By Bettijane Eisenpreis
“The Lord called to Moses and spoke to him from the Tent of Meeting, saying speak to the Israelite people…”
The Hebrew title of the third book of the Torah is Va-Yikra, taken from the first words of the first sentence, “And God called.” For centuries, the Jewish people have called it by its Greek name “Leviticus,” referring to the laws of the Levites, the priestly clan. And for good reason! Starting with the very first chapter, the book is a recitation of law after law after law. A person reading it can find herself lost in a maze of laws.
But while the priestly class reveled in this book and claimed it as their own, it is well to remember that the book survived long after the priests were gone. True, we don’t sacrifice animals anymore, but we do read Leviticus. That’s because this book represents the attempt of a long-enslaved people to cope with the reality of living as free men and women. It was their way of wresting order out of chaos, of acknowledging gratitude to God and finding a way to live in harmony with their fellows.
When the early Israelites wanted to draw near and worship God, the only way they could do it was through sacrifice.

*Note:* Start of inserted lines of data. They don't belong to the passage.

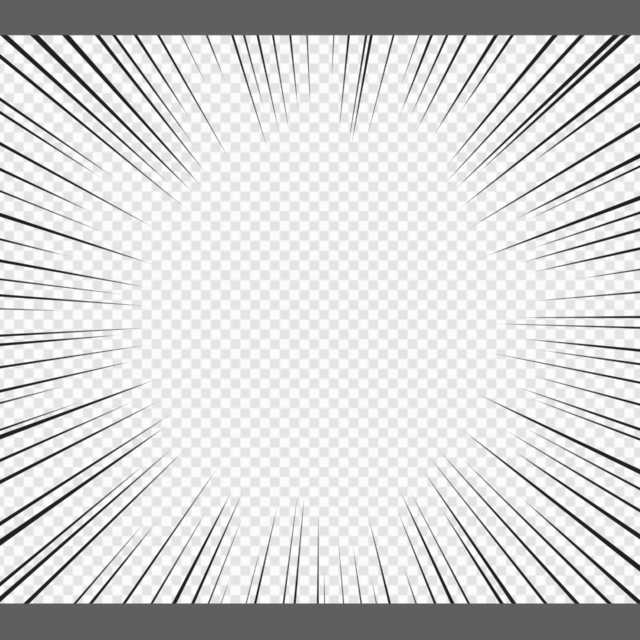
Give the GLSL for this background, as a WebGL 2 fragment shader.

```glsl
#version 300 es
precision highp float;
// Radial speed lines over a pale checkerboard, framed by two grey bands.
// Each ray is a tapered wedge in its own jittered angular sector, so only
// the nearest sectors are tested; the centre stays clear.

#define CENTER vec2(0.5, 0.502)
#define CELLS 65.0            // checker cells across the canvas
#define CELL_SHIFT vec2(0.41, 0.55)
#define BAND_BOTTOM 0.057
#define BAND_TOP 0.945
#define RAYS 108.0
#define RAY_JITTER 0.85       // angular spread inside a sector
#define CLEAR_RADIUS 0.265    // nearest ray tips
#define TIP_SPREAD 0.15       // how far tips retreat outward
#define TAPER 0.0075          // half width gained per unit of length

uniform vec2 u_resolution;
out vec4 fragColor;

const float TAU = 6.2831853;
const vec3 WHITE = vec3(0.988);
const vec3 PALE_GREY = vec3(0.895);
const vec3 BAND_GREY = vec3(0.373);
const vec3 INK = vec3(0.13, 0.12, 0.13);

float hash(float n, float seed) {
    vec2 p = fract(vec2(n, seed) * vec2(0.1031, 0.3719) + 0.137);
    p += dot(p, p.yx + 33.33);
    return fract((p.x + p.y) * p.x * 7.31);
}

// 1 on grey cells, 0 on white cells, with soft borders
float checker(vec2 uv) {
    vec2 wave = sin((uv * CELLS - CELL_SHIFT) * TAU * 0.5);
    wave = clamp(wave * 2.6, -1.0, 1.0);
    return 0.5 + 0.5 * wave.x * wave.y;
}

// Ink coverage of the wedge belonging to one sector
float ray(float sector, float angle, float radius, float blur) {
    float id = mod(sector, RAYS);
    float offset = 0.5 + RAY_JITTER * (hash(id, 1.0) - 0.5);
    float direction = (sector + offset) * TAU / RAYS;

    // Tips vary in distance; strokes grow heavier toward the diagonals
    float retreat = hash(id, 2.0);
    float tip = CLEAR_RADIUS + TIP_SPREAD * retreat * sqrt(retreat);
    float diagonal = abs(sin(2.0 * direction));
    float weight = mix(0.6, 1.3, hash(id, 3.0)) * (0.85 + 0.5 * diagonal);

    float along = radius - tip;
    float halfWidth = max(along, 0.0) * TAPER * weight + 0.0003;
    float across = abs(radius * sin(angle - direction));
    float edge = 1.0 - smoothstep(halfWidth - blur, halfWidth + blur, across);
    float thinness = min(1.0, halfWidth / blur + 0.15);
    return edge * thinness * smoothstep(0.0, 0.05, along);
}

void main() {
    vec2 uv = gl_FragCoord.xy / u_resolution;
    float pixel = 1.0 / min(u_resolution.x, u_resolution.y);
    float blur = max(pixel, 0.0013);

    // Checkerboard
    vec3 color = mix(WHITE, PALE_GREY, checker(uv));

    // Speed lines: own sector and its neighbours
    vec2 toPoint = uv - CENTER;
    float radius = length(toPoint);
    float angle = atan(toPoint.y, toPoint.x + 1e-6);
    float sector = floor(angle / TAU * RAYS);
    float ink = 0.0;
    for (float k = -1.0; k <= 1.0; k++) {
        ink = max(ink, ray(sector + k, angle, radius, blur));
    }
    color = mix(color, INK, ink);

    // Bands above and below
    float inside = smoothstep(-pixel, pixel, uv.y - BAND_BOTTOM)
                 * smoothstep(-pixel, pixel, BAND_TOP - uv.y);
    fragColor = vec4(mix(BAND_GREY, color, inside), 1.0);
}
```
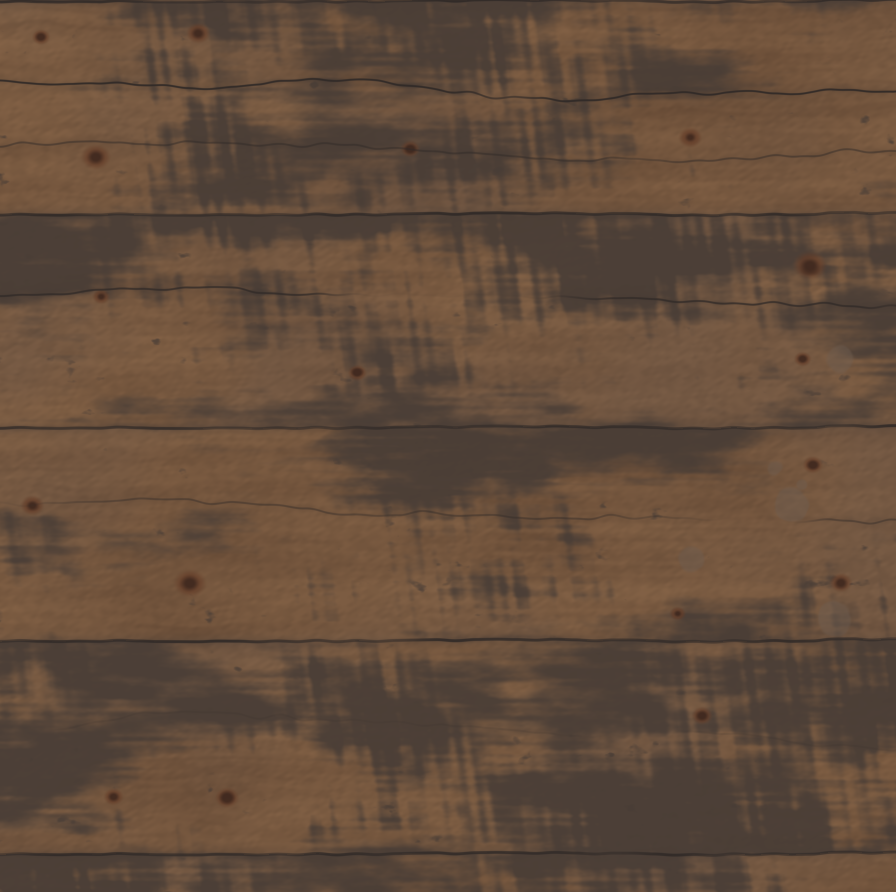
A Shadertoy shader for this texture:

```glsl
const float BOARD_HEIGHT = 0.239;
const float FIRST_SEAM = 0.045;
const float SEAM_WIDTH = 0.0016;
const float CRACK_WIDTH = 0.0011;
const float KNOT_CHANCE = 0.46;
const float STAIN_LEVEL = 0.49;
const float STAIN_SOFTNESS = 0.27;
const vec3 PALE_WOOD = vec3(0.500, 0.372, 0.265);
const vec3 DEEP_WOOD = vec3(0.405, 0.295, 0.212);
const vec3 GREY_WOOD = vec3(0.430, 0.335, 0.265);
const vec3 STAIN = vec3(0.280, 0.236, 0.210);
const vec3 SEAM = vec3(0.185, 0.160, 0.150);
const vec3 KNOT_CORE = vec3(0.235, 0.150, 0.115);
const vec3 KNOT_RIM = vec3(0.390, 0.235, 0.155);
const vec3 WORN_SPOT = vec3(0.430, 0.365, 0.315);

float hash(vec2 p) {
    vec3 q = fract(p.xyx * 0.1031);
    q += dot(q, q.yzx + 33.33);
    return fract((q.x + q.y) * q.z);
}

float noise(vec2 p) {
    vec2 i = floor(p), f = fract(p);
    f = f * f * (3.0 - 2.0 * f);
    return mix(mix(hash(i), hash(i + vec2(1, 0)), f.x),
               mix(hash(i + vec2(0, 1)), hash(i + vec2(1, 1)), f.x), f.y);
}

float fbm(vec2 p) {
    float sum = 0.0, amp = 0.533;
    for (int i = 0; i < 4; i++) {
        sum += amp * noise(p);
        p = mat2(1.6, 1.2, -1.2, 1.6) * p + 7.3;
        amp *= 0.5;
    }
    return sum;
}

float lineMask(float d, float width, float px) {
    return 1.0 - smoothstep(width - px, width + px, abs(d));
}

// x: distance to the nearest knot in radii, y: grain displacement
vec2 knots(vec2 p) {
    vec2 size = vec2(0.165, BOARD_HEIGHT * 0.5);
    vec2 q = p - vec2(0.0, FIRST_SEAM);
    vec2 base = floor(q / size);
    vec2 result = vec2(100.0, 0.0);
    for (int j = -1; j <= 1; j++)
    for (int i = -1; i <= 1; i++) {
        vec2 cell = base + vec2(i, j);
        if (hash(cell + 41.0) > KNOT_CHANCE) continue;
        vec2 jitter = vec2(hash(cell + 3.7), hash(cell + 19.2));
        vec2 d = q - (cell + 0.2 + 0.6 * jitter) * size;
        float radius = mix(0.005, 0.012, hash(cell + 8.1));
        float r = length(d * vec2(0.85, 1.0)) / radius;
        result.x = min(result.x, r);
        result.y += d.y * exp(-0.10 * r * r);
    }
    return result;
}

// Dark soaked patches, heavier under the upper seams and in the low right corner
float stainMask(vec2 p, float board, float t) {
    vec2 shift = vec2(board * 17.0, board * 5.0);
    float field = fbm(p * vec2(4.0, 10.0) + shift);
    field += 0.30 * (fbm(p * vec2(22.0, 48.0) + shift) - 0.5);
    float saw = noise(vec2(p.x * 125.0 + p.y * 16.0, p.y * 12.0));
    float sawArea = smoothstep(0.42, 0.65, noise(p * vec2(5.0, 8.0) + 31.0));
    field += 0.20 * (saw - 0.5) * sawArea;
    field += 0.11 * (noise(p * vec2(14.0, 210.0)) - 0.5);
    float soak = exp(-5.5 * (1.0 - t)) * smoothstep(0.2, 0.7, noise(vec2(p.x * 3.5, board * 9.0)));
    float corner = smoothstep(0.45, 0.95, p.x) * (1.0 - smoothstep(0.07, 0.19, p.y));
    field += 0.24 * soak + 0.16 * corner * step(0.0, board);
    field += 0.05 * smoothstep(1.5, 3.0, board) * smoothstep(0.3, 0.8, p.x);
    return smoothstep(STAIN_LEVEL, STAIN_LEVEL + STAIN_SOFTNESS, field);
}

void mainImage(out vec4 fragColor, in vec2 fragCoord) {
    vec2 p = fragCoord / iResolution.y;
    float px = 0.8 / iResolution.y;
    float wobble = 0.006 * (noise(vec2(p.x * 5.0, 2.0)) - 0.5) + 0.002 * (noise(vec2(p.x * 45.0, 6.0)) - 0.5);
    float row = (p.y + wobble - FIRST_SEAM) / BOARD_HEIGHT;
    float board = floor(row), t = fract(row);
    vec2 knot = knots(p);

    // Wood grain
    float grainY = p.y - 0.7 * knot.y + 0.012 * noise(p * vec2(4.0, 8.0));
    float broad = noise(vec2(p.x * 3.0 + board * 11.0, grainY * 75.0));
    float fine = noise(vec2(p.x * 12.0, grainY * 230.0));
    float weave = noise(vec2((p.x + p.y) * 95.0, (p.y - 0.6 * p.x) * 220.0));
    float cloud = fbm(p * vec2(5.0, 9.0) + board * 23.0);
    float tone = 0.62 + 0.40 * (broad - 0.5) + 0.28 * (fine - 0.5) + 1.1 * (cloud - 0.5);
    vec3 color = mix(DEEP_WOOD, PALE_WOOD, clamp(tone, 0.0, 1.0));
    float greying = smoothstep(0.35, 0.75, fbm(p * 4.0 + 50.0 + board * 3.0));
    color = mix(color, GREY_WOOD, 0.55 * greying);
    color *= 1.0 + 0.08 * (weave - 0.5);

    // Stains and small dents
    color = mix(color, STAIN, 0.90 * stainMask(p, board, t));
    float dents = smoothstep(0.76, 0.90, fbm(p * vec2(34.0, 52.0) + 80.0));
    color = mix(color, STAIN, 0.75 * dents);

    // Pale worn spots on the right
    for (int i = 0; i < 6; i++) {
        float k = float(i);
        vec2 center = vec2(0.75 + 0.22 * hash(vec2(k, 4.0)), 0.25 + 0.35 * hash(vec2(k, 9.0)));
        float radius = mix(0.005, 0.020, pow(hash(vec2(k, 15.0)), 2.0));
        float d = length(p - center) + 0.004 * (noise(p * 90.0) - 0.5);
        color = mix(color, WORN_SPOT, 0.45 * (1.0 - smoothstep(radius - 0.003, radius + px, d)));
    }

    // Knots
    color = mix(color, KNOT_RIM, 0.70 * (1.0 - smoothstep(0.7, 1.5, knot.x)));
    color = mix(color, KNOT_CORE, 0.85 * (1.0 - smoothstep(0.3, 0.95, knot.x + 0.4 * (fine - 0.5))));

    // Cracks along the boards, strongest near the top
    for (int i = 0; i < 2; i++) {
        float k = float(i);
        float height = 0.58 - 0.26 * k - 0.10 * (p.x - 0.5) + 0.14 * (noise(vec2(p.x * 5.0, board * 7.0 + k)) - 0.5);
        height += 0.025 * (noise(vec2(p.x * 38.0, board + k * 5.0)) - 0.5);
        float strength = smoothstep(-1.0, 3.0, board) * mix(1.0, 0.55 * step(2.5, board), k);
        strength *= smoothstep(0.15, 0.55, noise(vec2(p.x * 7.0, board * 13.0 + k * 3.0)) + 0.1 * board);
        float d = (t - height) * BOARD_HEIGHT;
        color = mix(color, SEAM, strength * (0.75 * lineMask(d, CRACK_WIDTH, px) + 0.18 * exp(-abs(d) * 220.0)));
    }

    // Seams with a soft dirty border
    float seamDistance = min(t, 1.0 - t) * BOARD_HEIGHT;
    float wear = 0.55 + 0.45 * noise(vec2(p.x * 16.0, floor(row + 0.5) * 8.0));
    color = mix(color, STAIN, 0.50 * wear * exp(-seamDistance * 190.0));
    color = mix(color, SEAM, 0.90 * wear * lineMask(seamDistance, SEAM_WIDTH, px));

    fragColor = vec4(color, 1.0);
}
```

The Hebrew word for sacrifice is korban, which comes from the root “to draw near.” A burnt offering is “olah” from the root for “to go up.” In order to get closer to God, the people felt that they had to send an offering up, to communicate, through the pleasing odor of their sacrifice, with a higher power.
The Levites were the chief facilitators of the sacrifice, the middlemen between the people and God. We have seen in Exodus the pomp and ceremony with which Aaron and his sons were consecrated as priests, the awe in which they were held and the respect which the position commanded.
But it wasn’t just power the Levites commanded; they were well compensated for their efforts. Yes, there are a few sacrifices that were burnt on the altar and entirely turned into ash. But usually the priest turned a handful of the offering into smoke and he and his family ate the rest. Housing in cities was also set aside for the Levites, so they didn’t suffer. But their main asset was power, and they relished it!
Still, in reading these opening chapters of Leviticus, we can see the outlines of an ordered, ethical life beginning to be set here. If a man or a woman couldn’t offer an animal, he or she could offer a bird. And offerings were not only given to expiate sin; there were offerings of well-being, of gratitude to God for simply being alive.
The last offering in this section is of particular interest. It is the reparation offering, asham in Hebrew. There is a catalogue of offenses that one person may commit against another person – robbery, defaulting on a pledge, lying, or swearing falsely. Before he made his guilt offering to the priest, the offender had to repay the person he wronged. And here we see the structure of the Ten Commandments repeated: It is essential to respect and worship God, of course, but it is every bit as important to do right by our fellow persons.
Difficult as it is, the Book of Leviticus was once the place where a traditional Jewish boy began his education. Its pages were smeared with honey, and the child was given a taste as he began school. We Jews are “a kingdom of priests and a holy people,” and ours has always been a society of laws to live by. We may not observe all the laws listed in this book today, but we understand the principle of being law-abiding citizens. It’s bred in our bones, going all the way back to our earliest traditions. Leviticus is a reminder of the importance of the laws of God and of man.